I suggest discussing this with him, in addition to pointing out from the start that “I, or no woman, wants to have to compete with porn stars, and be continuously compared with them and what they do, either consciously or subconsciously, either aloud or secretly.” If that is their “profession”, and those are his expectations from his wife, it is definitely going to be difficult to live up to such hopes or fantasies. Pornography is an easy “virtual” way for men to “get their kicks”, and actually distracts them from investing the effort to build a healthy, normal relationship with a real, live woman, answering to her needs, working towards mutual love and satisfaction, etc. He must stop viewing women as sex objects. Simply put: real love for a real woman, and cheap pornographic lust for a different woman’s body, are diametrically opposed!
I would also suggest giving him some positive incentive.
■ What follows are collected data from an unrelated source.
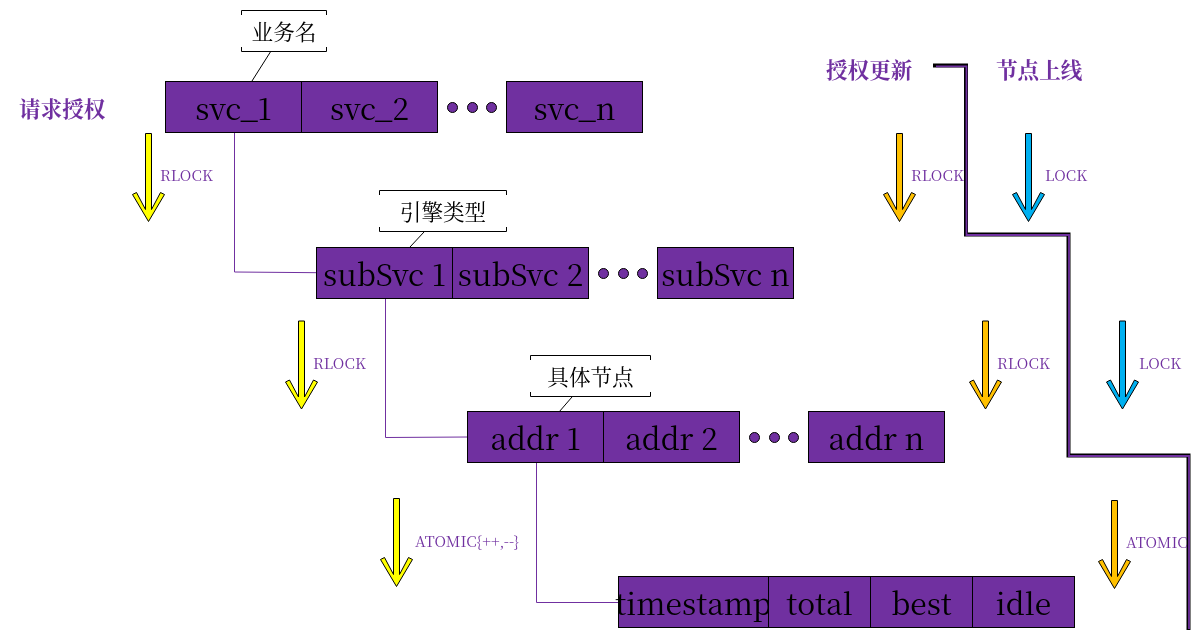
<!DOCTYPE html>
<html lang="zh-CN">
<head>
<meta charset="utf-8">
<title>请求授权</title>
<style>
:root {
  --paper: #ffffff;
  --ink: #000000;
  --purple: #7030a0;
  --yellow: #ffff00;
  --orange: #ffc000;
  --blue: #00b0f0;
}
* { box-sizing: border-box; margin: 0; padding: 0; }
html, body { width: 1200px; height: 641px; overflow: hidden; background: var(--paper); }
body { font-family: "Noto Serif CJK SC", "Noto Serif", serif; color: var(--ink); }
.diagram { position: relative; width: 1200px; height: 641px; overflow: hidden; }
.lines { position: absolute; left: 0; top: 0; }

.row { position: absolute; display: flex; height: 52px; list-style: none; }
.cell {
  flex: none; width: 137px; height: 52px;
  border: 1px solid var(--ink); background: var(--purple);
  display: flex; align-items: center; justify-content: center;
  font-size: 30px; line-height: 50px; white-space: nowrap;
}
.cell + .cell { margin-left: -1px; }
.services { left: 165px; top: 81px; }
.engines { left: 316px; top: 247px; }
.nodes { left: 467px; top: 411px; }
.counters { left: 618px; top: 576px; }
.counters .cell { width: 103px; }
.counters .cell:first-child { width: 151px; }

.more { display: flex; align-items: center; justify-content: space-between; width: 68px; padding: 0 9px; }
.more i { width: 11px; height: 11px; border: 1px solid var(--ink); border-radius: 50%; background: var(--purple); }

.callout {
  position: absolute; height: 42px;
  display: flex; align-items: center; justify-content: center;
  font-size: 21.6px; line-height: 40px; white-space: nowrap;
}
.callout.service { left: 241px; top: 10px; width: 86px; }
.callout.engine { left: 379px; top: 190px; width: 128px; }
.callout.node { left: 530px; top: 355px; width: 121px; }

.title, .lock { position: absolute; color: var(--purple); white-space: nowrap; }
.title { font-size: 21.6px; line-height: 32px; }
.lock { font-size: 15px; line-height: 22px; }
</style>
</head>
<body>
<main class="diagram">
  <svg class="lines" width="1200" height="641" viewBox="0 0 1200 641" aria-hidden="true">
    <defs>
      <path id="arrow" d="M-3 0H3V76L12 59L16 61L0 88L-16 61L-12 59L-3 76Z" stroke="var(--ink)" stroke-linejoin="round"/>
    </defs>

    <g class="links" fill="none" stroke="var(--purple)">
      <path d="M234.5 133V272L317 272.7"/>
      <path d="M385.5 298V437.5L468 437"/>
      <path d="M536.5 463V602.5H618"/>
    </g>

    <g class="callout-frames" fill="none" stroke="var(--ink)">
      <path d="M241.500 15V10.500H326.500V15M241.500 47V51.500H326.500V47M271 51L252 81"/>
      <path d="M379.500 195V190.500H506.500V195M379.500 227V231.500H506.500V227M424 232L410 247"/>
      <path d="M530.500 360V355.500H650.500V360M530.500 392V396.500H650.500V392M572 397L559 412"/>
    </g>

    <g class="boundary" fill="none">
      <path d="M933 65.500H966V234.500H1068.500V455.500H1188.500V630" stroke="var(--ink)" stroke-width="4"/>
      <path d="M936 66.300H966.500V235H1069V456H1189V629" stroke="var(--purple)" stroke-width="1.800"/>
    </g>

    <g class="request-arrows" fill="var(--yellow)">
      <use href="#arrow" x="148.500" y="133.500"/>
      <use href="#arrow" x="301.500" y="321"/>
      <use href="#arrow" x="396.500" y="498.500"/>
    </g>
    <g class="update-arrows" fill="var(--orange)">
      <use href="#arrow" x="899.500" y="133.500"/>
      <use href="#arrow" x="985.500" y="321"/>
      <use href="#arrow" x="1114.500" y="500.500"/>
    </g>
    <g class="online-arrows" fill="var(--blue)">
      <use href="#arrow" x="1028.500" y="133.500"/>
      <use href="#arrow" x="1122.500" y="321"/>
    </g>
  </svg>

  <h2 class="title" style="left:19px;top:92px">请求授权</h2>
  <h2 class="title" style="left:826px;top:53px">授权更新</h2>
  <h2 class="title" style="left:996px;top:53px">节点上线</h2>

  <p class="callout service">业务名</p>
  <p class="callout engine">引擎类型</p>
  <p class="callout node">具体节点</p>

  <ul class="row services">
    <li class="cell">svc_1</li>
    <li class="cell">svc_2</li>
    <li class="more"><i></i><i></i><i></i></li>
    <li class="cell">svc_n</li>
  </ul>
  <ul class="row engines">
    <li class="cell">subSvc 1</li>
    <li class="cell">subSvc 2</li>
    <li class="more"><i></i><i></i><i></i></li>
    <li class="cell">subSvc n</li>
  </ul>
  <ul class="row nodes">
    <li class="cell">addr 1</li>
    <li class="cell">addr 2</li>
    <li class="more"><i></i><i></i><i></i></li>
    <li class="cell">addr n</li>
  </ul>
  <ul class="row counters">
    <li class="cell">timestamp</li>
    <li class="cell">total</li>
    <li class="cell">best</li>
    <li class="cell">idle</li>
  </ul>

  <p class="lock" style="left:160px;top:164px">RLOCK</p>
  <p class="lock" style="left:313px;top:352px">RLOCK</p>
  <p class="lock" style="left:415px;top:530px">ATOMIC{++,--}</p>
  <p class="lock" style="left:911px;top:164px">RLOCK</p>
  <p class="lock" style="left:997px;top:352px">RLOCK</p>
  <p class="lock" style="left:1126px;top:531px">ATOMIC</p>
  <p class="lock" style="left:1045px;top:164px">LOCK</p>
  <p class="lock" style="left:1139px;top:352px">LOCK</p>
</main>
</body>
</html>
Tell him that you are interested in marrying a real “man”, someone who has the g’vura, the “guts” and strength to overcome even this strongest of drives!
Regarding discussing the issue together, the Or HaChaim HaKadosh (Vayikra 18, 3) writes that one of the ways of the yetzer hara is to get you to talk about the problem of the yetzer as much as possible (why do teenagers like to talk so much about negiah?!). The logic is obvious, and accordingly, it’s best for boyfriends and girlfriends to talk about pornography or even negiah, as little as possible, for sure not a detailed day-by -day account. On the other hand, it’s obviously important for you to know the answer to that black and white question: if he succeeds in overcoming this weakness, or if he continues.
This is his battle, and there really isn’t much that others can or need to do. Pornography is a terrible habit, but it can be broken immediately, and is not at all like drugs where addiction is physiological. He can, and should say that he is stopping today (not even tomorrow), if not for his sake, than for your sake. To put in Rimon, Net-tzach or another pornography filter immediately, simply takes one phone call or email. On the other hand, he should try and get involved in positive, active pursuits to which he can and should direct his energies, learning Torah, volunteering, and l’havdil, active sports, etc.
To be supportive is always good and helpful, but to be supportive as a girlfriend regarding an issue which comes at your expense is difficult, unfair, and probably even unwise to ask. If pornography has ruined marriages, why get involved knowingly in such a relationship?
Again, real love and cheap pornography are diametrically opposed, and it would be wise, worthwhile and much more pleasurable (!) for him to invest in a real, idealistic long-term relationship of love, rather than cheap, “virtual” illusions and fantasies. As soon as this is clarified to him, his decision shouldn’t be difficult.
Please let me know if I can be of further help, and even better, please let me know if he succeeded and that you are building a Bayit Ne’eman b’Yisrael!! B’hatzlacha!